Getting pet insurance early means you’re more likely to be able to claim costs for conditions that develop early in the pet’s life. However, insurers are within their rights to adjust the cost or terms of your policy afterwards to reflect the increased cost. To ensure continuity of cover in these circumstances, you can look for a lifetime pet insurance policy, or one that comes with guaranteed future insurability.
Reading the fine print: Questions to ask when you are comparing pet insurance
- Maximum vet fees. Pet insurance policies have a limit on the amount they will pay out in vet fees per year. Whilst most people never reach their limit, it’s important to be aware of how much you can actually claim if the need arises.
- Excess payments. Most policies require you to pay an excess (claim contribution) when making a claim. Ensure you understand how much you will be paying in the event of a claim. Typically if you have a lower excess you will have a higher premium (regular contributions). Likewise, if you opt for a higher excess your premiums will be lowered.

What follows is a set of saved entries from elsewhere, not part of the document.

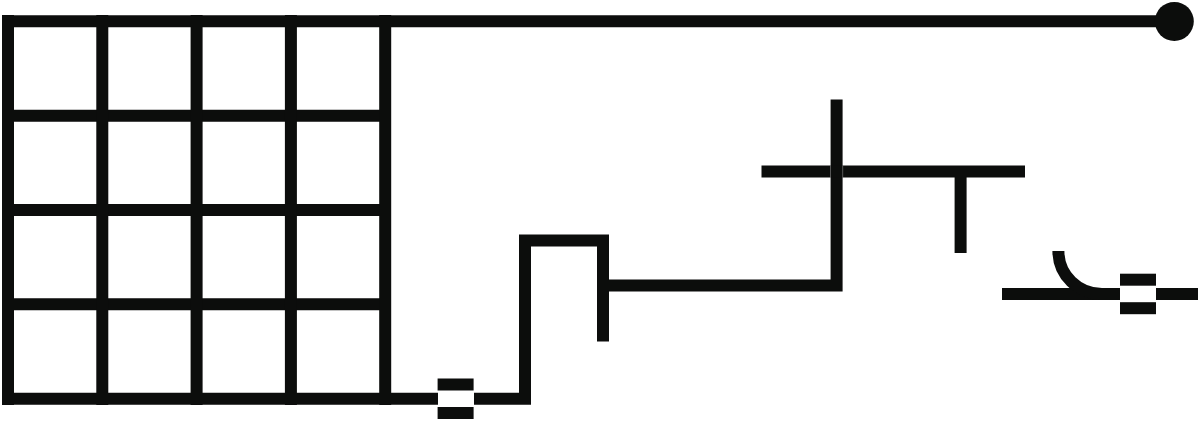
<!DOCTYPE html>
<html lang="en">
<head>
<meta charset="utf-8">
<title>Line diagram</title>
<style>
  :root { --ink: #0c0d0c; --paper: #ffffff; }
  html, body { margin: 0; background: var(--paper); overflow: hidden; }
  .diagram { display: block; width: 1200px; height: 421px; }
  .track { fill: none; stroke: var(--ink); stroke-width: 12; stroke-linejoin: miter; }
  .solid { fill: var(--ink); }
  .seam { stroke: var(--paper); stroke-width: 1; opacity: .3; }
</style>
</head>
<body>
<svg class="diagram" viewBox="0 0 1200 421" role="img" aria-label="Diagram of a square grid, connected lines and junctions">
  <defs>
    <g id="gate" class="solid">
      <rect width="36" height="12"/>
      <rect y="28.5" width="36" height="12"/>
    </g>
  </defs>

  <g id="grid" class="track">
    <path d="M2 115.7H391M2 210H391M2 304.3H391"/>
    <path d="M8 15V405M102.3 15V405M196.6 15V405M290.9 15V405M385.2 15V405"/>
  </g>

  <g id="top-line">
    <path class="track" d="M2 21.2H1174"/>
    <circle class="solid" cx="1174.3" cy="21.4" r="19.5"/>
  </g>

  <g id="stepped-line">
    <path class="track" d="M2 398.8H438M474 398.8H525V240.5H603V341.5M603 285.6H836.6V99.5"/>
    <use href="#gate" x="437.6" y="378.5"/>
  </g>

  <g id="crossing">
    <path class="track" d="M761.5 171.6H1025M960.6 171.6V253"/>
    <path class="seam" d="M830.5 165.6V177.6M842.7 165.6V177.6"/>
  </g>

  <g id="curved-junction">
    <path class="track" d="M1002 294H1120M1156 294H1198"/>
    <path class="track" d="M1058.4 251C1058.4 275 1078 294 1102 294"/>
    <use href="#gate" x="1120" y="273.7"/>
  </g>
</svg>
</body>
</html>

- Age limits. Unfortunately, finding cover for your pet after they hit their eighth birthday is difficult. Unless you take out cover for your pet before this, you will usually only be able to cover them for accidents.
- Co-insurance for pets. Co-insurance may be a way of keeping premiums at an affordable level especially as your pet ages. In the event of a claim the insurance provider will meet the majority of the cost but the policyholder will also be charged a percentage of the claim after excess (usually 10%-20%).
- Pre-existing conditions. Ensure you understand whether pre-existing conditions are covered. Some insurers will automatically limit the level of cover available if your pet has a pre-existing condition.
- Policy renewability. Having a policy that is renewable is especially important for older pets. Ensure you’re with an insurer that offers this or your pet could be without cover as it enters its senior years.
- Multi pet. If you have a few furry friends then insurers are more likely to offer you a discount on your policy. Be sure to shop around first to see who will offer you the best deal.
- Waiting period. Some policies include a waiting period once the policy has been taken out, this means it can be a few days, a couple of weeks, or even months until your pet is fully covered. Make sure you are aware of your insurers specific waiting period.
Ensure you compare pet insurance policies and read insurer reviews whenever possible.
Pet insurance tips and tricks
Pet insurance policies generally provide good value, but you do need to pay attention to some details:
- Do not underestimate limits. Limits, combined with the excess, can considerably reduce the reimbursement percentage of pet insurance. For example, if you claim £2000, your compensation consists of 80% of the medical bills and you have an excess of £500, you will be reimbursed £1100.
- Confusing policy information. Make sure you know exactly what you will/won’t be covered for. Some provider websites and product documents tend to be overly confusing with no clear explanation of the terms and conditions. Make sure you know when a claim will/won’t be paid before signing up for cover. A good idea would be to get in contact with providers with any questions/clarifications before you sign on the dotted line.
- Cheap cover. Whilst it’s great to find a cheap deal, it’s important not to sacrifice good cover to bag a bargain as it can turn out to be more expensive in the long run. Work out the right cover for your pet and compare different pet insurers to make sure you’re offering the best care for your pet.